Humboldt County farm and dairy owners this week warned that a farmworker overtime bill signed into law on Monday will mean less money for individual farmhands as businesses look to reduce labor costs.
Gov. Jerry Brown signed an agriculture labor law on Monday that will soon allow farm workers across the state to earn the same overtime pay as other workers on the job 40 hours a week or eight hours a day, ending a nearly 80-year-long battle between labor activists and farmers.
Touted as a victory by United Farm Workers President Arturo Rodriguez that will usher in fairer wages, Assembly Bill 1066 will gradually require farmers to pay time-and-half to its farmhands.
“We’ve been able to break the barrier for farmworkers here in California,” Rodriguez said Monday.
But farmers in Humboldt County said their workers will end up losing out and make less money as farmers look toward adding more equipment and employees to their operations to avoid paying overtime.
“There is only a certain pay level that you can pay farmers’ workers and still stay in business,” MaryAnn Renner of Diamond Dairy in Ferndale said.
Renner said the overtime will force farmers to hire more workers to avoid longer shifts and overtime.
“You’ll just have to decrease the number of hours or hire more employees,” she said, adding that the lower threshold for overtime pay will mean that employees that worked 60 hours a week in the past will receive a lighter pay check at the end of the month when they cap at 40 hours.
About 419,500 agricultural workers will be affected by the new overtime law, according to the state Office of Employment and Labor Statistics, which said the numbers were very rough estimates based on the 2015 reports — the last year for which data is available. Further complicating accurate estimates are farmworkers’ mobility, immigration status, and the seasonal, short-term nature of their work.
An estimated 178,400 of the total agricultural workforce tended to work during crop seasons.
Humboldt County farmers said those seasonal workers were the most likely to work overtime because, traditionally, farm workers have worked longer hours to compensate for the short work period, which lasts for as long as the harvest each season.
Blake Alexandre, who operates two farms in Humboldt County and one in Del Norte County, said workers prefer to take the longer shifts during harvest season because it means they can save the money during periods of inactivity when they might not be working.
“They have to work while the sun is still shining,” Alexandre said. “… They often like to work six days a week or work 10- or 12-hour shifts to accumulate the hours while the weather is good.”
John Vevoda of Vevoda Dairy in Ferndale agreed but said he might not be able to hire the extra workers, so he’ll have to rely on advances in farm technology to keep up with the demands of his farm. He said farmworkers aren’t easy to come by, so replacing them won’t be easy.
“It will be difficult to find more; people don’t wont want to do the work,” he said.
Alexandre and Renner agreed, even though they both said their plans was still to look for more workers, and said lawmakers ended up reducing the total income farmworkers could earn since farmers will not have the budgets to let them work the extra hours at time-and-a-half rate.

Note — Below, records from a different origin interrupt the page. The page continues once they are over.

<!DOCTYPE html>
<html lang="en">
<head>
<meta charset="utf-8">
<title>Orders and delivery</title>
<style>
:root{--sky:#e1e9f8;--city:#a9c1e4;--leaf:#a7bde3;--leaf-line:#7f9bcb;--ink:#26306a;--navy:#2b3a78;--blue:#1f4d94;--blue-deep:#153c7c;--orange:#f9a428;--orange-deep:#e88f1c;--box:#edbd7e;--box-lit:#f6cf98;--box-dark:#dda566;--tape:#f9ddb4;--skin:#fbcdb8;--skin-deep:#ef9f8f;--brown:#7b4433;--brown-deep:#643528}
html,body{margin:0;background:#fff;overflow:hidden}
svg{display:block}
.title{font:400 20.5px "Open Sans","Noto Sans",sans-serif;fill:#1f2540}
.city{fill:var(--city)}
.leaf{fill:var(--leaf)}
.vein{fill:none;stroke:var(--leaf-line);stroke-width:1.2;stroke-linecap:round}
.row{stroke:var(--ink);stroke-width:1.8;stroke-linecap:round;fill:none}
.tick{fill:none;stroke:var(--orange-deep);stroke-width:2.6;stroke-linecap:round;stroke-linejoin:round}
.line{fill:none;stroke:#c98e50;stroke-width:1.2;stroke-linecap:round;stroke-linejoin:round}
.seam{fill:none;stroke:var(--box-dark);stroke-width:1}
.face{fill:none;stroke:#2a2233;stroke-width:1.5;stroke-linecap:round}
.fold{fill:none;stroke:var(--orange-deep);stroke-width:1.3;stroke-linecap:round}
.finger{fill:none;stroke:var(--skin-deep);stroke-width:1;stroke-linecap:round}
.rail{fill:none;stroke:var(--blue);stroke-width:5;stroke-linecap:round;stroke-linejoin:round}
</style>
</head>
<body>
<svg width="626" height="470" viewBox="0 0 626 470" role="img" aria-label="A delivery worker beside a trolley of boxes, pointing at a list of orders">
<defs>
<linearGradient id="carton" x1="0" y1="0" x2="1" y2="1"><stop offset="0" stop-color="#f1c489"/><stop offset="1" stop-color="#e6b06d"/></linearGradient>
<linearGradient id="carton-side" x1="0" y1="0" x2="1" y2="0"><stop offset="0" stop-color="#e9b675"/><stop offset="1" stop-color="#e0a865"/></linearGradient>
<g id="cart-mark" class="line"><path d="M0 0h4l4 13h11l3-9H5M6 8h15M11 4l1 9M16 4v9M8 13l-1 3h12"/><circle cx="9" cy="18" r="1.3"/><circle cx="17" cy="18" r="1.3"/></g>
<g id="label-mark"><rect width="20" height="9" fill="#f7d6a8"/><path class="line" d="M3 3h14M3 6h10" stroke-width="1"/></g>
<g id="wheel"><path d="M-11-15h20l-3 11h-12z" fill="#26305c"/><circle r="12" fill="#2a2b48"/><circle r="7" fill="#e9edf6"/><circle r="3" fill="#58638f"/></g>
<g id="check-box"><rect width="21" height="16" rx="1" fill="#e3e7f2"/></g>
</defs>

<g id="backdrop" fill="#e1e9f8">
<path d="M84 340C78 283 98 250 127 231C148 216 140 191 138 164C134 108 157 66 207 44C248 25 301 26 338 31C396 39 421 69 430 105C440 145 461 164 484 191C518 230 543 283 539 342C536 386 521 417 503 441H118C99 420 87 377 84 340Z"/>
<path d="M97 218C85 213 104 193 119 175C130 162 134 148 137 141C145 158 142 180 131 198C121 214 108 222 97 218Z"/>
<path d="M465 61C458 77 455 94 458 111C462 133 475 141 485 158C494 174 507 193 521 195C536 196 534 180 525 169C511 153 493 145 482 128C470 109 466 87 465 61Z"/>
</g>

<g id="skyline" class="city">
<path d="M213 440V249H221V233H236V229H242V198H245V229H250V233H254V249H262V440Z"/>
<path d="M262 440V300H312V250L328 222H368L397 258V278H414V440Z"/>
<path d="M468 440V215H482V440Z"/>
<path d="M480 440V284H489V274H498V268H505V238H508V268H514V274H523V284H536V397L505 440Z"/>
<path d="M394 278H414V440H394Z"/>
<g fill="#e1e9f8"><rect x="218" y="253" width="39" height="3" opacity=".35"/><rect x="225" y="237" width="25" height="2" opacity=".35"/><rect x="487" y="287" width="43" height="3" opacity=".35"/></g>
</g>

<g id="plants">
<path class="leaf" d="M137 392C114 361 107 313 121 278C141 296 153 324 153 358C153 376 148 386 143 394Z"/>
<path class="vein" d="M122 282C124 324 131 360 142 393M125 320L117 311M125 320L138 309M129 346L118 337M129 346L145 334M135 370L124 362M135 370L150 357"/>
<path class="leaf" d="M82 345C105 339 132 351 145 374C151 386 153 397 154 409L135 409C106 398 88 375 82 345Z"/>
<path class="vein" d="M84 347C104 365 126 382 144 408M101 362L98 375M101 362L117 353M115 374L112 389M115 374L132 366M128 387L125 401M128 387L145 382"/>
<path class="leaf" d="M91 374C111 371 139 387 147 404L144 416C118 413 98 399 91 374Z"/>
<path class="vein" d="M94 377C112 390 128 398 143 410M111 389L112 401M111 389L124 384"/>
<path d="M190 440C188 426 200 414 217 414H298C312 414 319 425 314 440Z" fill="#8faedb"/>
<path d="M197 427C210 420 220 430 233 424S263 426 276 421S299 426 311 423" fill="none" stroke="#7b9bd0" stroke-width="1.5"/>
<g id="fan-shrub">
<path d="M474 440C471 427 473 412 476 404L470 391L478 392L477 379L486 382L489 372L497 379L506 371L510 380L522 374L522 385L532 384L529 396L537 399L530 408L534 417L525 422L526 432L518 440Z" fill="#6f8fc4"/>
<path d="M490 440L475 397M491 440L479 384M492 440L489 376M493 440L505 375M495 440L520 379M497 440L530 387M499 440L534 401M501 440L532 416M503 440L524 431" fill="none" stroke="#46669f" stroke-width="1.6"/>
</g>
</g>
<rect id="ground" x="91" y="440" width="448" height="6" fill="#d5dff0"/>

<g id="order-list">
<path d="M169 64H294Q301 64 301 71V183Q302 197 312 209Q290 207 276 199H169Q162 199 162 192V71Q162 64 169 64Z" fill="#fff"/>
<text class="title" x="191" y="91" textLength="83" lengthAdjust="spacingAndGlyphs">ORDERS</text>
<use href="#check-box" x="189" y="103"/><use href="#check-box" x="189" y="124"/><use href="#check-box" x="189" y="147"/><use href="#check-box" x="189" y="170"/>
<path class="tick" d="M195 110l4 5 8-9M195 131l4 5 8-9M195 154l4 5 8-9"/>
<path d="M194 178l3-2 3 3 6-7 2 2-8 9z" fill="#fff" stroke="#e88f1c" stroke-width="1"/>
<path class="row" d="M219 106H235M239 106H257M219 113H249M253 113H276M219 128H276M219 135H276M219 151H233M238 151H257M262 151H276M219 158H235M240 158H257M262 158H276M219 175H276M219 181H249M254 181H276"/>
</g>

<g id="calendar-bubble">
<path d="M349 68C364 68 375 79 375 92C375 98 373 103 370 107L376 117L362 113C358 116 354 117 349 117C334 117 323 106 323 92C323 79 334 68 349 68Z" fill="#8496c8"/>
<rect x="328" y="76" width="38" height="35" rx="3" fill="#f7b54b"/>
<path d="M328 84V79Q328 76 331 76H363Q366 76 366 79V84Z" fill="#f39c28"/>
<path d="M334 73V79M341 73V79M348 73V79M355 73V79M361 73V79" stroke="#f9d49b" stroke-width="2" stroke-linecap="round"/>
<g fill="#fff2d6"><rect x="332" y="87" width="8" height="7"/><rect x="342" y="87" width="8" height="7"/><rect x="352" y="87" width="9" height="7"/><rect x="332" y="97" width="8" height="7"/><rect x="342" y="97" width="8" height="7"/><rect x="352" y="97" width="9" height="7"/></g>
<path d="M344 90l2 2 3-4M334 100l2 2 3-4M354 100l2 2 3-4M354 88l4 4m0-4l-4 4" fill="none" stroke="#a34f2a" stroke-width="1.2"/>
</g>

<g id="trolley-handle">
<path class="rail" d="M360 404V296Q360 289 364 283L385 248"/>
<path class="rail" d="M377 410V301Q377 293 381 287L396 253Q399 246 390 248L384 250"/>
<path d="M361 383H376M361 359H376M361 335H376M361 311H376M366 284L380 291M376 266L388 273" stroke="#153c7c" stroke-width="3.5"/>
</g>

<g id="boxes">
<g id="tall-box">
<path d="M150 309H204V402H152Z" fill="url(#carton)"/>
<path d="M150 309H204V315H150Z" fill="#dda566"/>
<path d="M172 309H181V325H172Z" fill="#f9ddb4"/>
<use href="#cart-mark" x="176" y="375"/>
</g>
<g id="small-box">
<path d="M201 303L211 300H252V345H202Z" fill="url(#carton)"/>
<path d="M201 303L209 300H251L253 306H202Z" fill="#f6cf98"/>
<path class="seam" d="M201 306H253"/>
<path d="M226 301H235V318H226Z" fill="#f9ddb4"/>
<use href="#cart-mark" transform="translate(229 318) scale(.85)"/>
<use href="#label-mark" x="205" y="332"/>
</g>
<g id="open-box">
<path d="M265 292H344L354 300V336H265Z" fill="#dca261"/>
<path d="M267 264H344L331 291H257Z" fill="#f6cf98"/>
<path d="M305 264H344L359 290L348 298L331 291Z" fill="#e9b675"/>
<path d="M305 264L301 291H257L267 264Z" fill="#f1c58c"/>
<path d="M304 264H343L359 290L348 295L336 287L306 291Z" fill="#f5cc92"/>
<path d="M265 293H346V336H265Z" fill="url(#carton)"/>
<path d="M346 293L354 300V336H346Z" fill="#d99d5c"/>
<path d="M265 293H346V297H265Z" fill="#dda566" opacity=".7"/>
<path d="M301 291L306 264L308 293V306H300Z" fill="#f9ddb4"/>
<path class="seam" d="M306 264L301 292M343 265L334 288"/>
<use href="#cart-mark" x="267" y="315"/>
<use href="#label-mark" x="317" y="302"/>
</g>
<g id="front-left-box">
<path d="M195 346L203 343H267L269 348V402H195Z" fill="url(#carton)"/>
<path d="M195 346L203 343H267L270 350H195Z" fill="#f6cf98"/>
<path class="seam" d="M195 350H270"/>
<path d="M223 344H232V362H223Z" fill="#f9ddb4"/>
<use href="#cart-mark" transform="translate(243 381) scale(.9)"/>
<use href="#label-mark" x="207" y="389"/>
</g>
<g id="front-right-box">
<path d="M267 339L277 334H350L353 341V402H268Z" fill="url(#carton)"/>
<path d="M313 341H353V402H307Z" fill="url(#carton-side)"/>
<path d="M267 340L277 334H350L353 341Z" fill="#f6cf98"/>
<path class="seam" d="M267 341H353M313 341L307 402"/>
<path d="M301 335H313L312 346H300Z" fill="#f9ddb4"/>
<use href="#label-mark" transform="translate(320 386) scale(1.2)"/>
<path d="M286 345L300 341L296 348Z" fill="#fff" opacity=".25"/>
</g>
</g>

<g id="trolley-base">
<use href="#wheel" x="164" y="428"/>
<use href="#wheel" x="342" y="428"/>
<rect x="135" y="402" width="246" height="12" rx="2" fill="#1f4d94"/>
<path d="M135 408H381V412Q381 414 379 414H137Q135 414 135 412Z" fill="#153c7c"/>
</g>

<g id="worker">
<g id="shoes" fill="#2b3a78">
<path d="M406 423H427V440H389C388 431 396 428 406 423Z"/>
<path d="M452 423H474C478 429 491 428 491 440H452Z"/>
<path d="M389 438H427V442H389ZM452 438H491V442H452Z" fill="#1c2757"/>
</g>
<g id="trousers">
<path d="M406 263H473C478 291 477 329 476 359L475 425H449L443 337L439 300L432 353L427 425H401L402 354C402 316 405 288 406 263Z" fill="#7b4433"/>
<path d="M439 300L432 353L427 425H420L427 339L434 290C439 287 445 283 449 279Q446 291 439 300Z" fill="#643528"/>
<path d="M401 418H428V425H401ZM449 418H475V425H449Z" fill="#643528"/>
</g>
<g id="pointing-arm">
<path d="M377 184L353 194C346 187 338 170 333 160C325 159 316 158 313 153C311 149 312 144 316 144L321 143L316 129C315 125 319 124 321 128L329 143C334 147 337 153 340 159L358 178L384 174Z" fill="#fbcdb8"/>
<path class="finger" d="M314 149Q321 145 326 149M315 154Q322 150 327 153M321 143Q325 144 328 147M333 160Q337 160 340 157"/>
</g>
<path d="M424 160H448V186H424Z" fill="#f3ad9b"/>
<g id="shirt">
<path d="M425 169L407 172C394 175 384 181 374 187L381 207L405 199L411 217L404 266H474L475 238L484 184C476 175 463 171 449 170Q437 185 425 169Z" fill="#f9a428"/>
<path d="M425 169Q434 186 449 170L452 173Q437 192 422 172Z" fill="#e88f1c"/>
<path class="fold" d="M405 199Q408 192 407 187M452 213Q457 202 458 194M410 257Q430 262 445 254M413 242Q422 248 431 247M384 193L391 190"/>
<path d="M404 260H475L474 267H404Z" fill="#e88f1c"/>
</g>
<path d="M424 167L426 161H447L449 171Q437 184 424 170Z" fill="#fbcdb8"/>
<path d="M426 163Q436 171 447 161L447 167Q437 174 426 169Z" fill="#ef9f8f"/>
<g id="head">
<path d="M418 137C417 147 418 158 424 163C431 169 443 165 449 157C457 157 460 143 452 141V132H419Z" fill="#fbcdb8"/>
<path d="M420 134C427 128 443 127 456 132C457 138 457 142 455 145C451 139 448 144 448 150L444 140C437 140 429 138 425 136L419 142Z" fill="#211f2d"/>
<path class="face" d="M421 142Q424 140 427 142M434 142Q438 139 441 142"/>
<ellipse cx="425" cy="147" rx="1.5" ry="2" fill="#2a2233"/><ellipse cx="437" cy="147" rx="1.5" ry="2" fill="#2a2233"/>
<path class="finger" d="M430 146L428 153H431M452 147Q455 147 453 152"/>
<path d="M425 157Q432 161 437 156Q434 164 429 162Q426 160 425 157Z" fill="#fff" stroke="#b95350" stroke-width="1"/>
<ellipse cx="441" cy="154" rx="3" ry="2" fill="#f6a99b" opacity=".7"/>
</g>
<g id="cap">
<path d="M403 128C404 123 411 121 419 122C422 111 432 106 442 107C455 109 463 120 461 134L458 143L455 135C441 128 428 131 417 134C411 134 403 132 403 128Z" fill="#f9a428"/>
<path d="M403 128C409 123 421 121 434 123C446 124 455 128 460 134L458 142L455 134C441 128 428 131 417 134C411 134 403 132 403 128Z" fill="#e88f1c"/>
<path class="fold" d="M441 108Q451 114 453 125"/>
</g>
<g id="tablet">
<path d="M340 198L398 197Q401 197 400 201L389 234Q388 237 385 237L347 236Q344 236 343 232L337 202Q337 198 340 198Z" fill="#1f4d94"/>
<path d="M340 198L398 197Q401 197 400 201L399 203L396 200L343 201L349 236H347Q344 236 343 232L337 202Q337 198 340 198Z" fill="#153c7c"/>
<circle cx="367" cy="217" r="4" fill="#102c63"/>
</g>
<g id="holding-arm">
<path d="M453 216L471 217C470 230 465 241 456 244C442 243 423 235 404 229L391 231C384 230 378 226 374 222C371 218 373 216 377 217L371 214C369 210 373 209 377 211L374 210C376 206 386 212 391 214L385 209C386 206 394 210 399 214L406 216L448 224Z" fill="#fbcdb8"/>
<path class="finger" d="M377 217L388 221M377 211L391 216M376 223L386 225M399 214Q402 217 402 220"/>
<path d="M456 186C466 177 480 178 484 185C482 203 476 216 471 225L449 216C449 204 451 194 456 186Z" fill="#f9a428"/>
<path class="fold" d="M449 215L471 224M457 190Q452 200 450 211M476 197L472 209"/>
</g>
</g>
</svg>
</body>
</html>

“They don’t care about working 60 or 40 hours; they care about their check and their take-home pay,” she said. “And, they’ll end up not making more only because they aren’t allowed to.”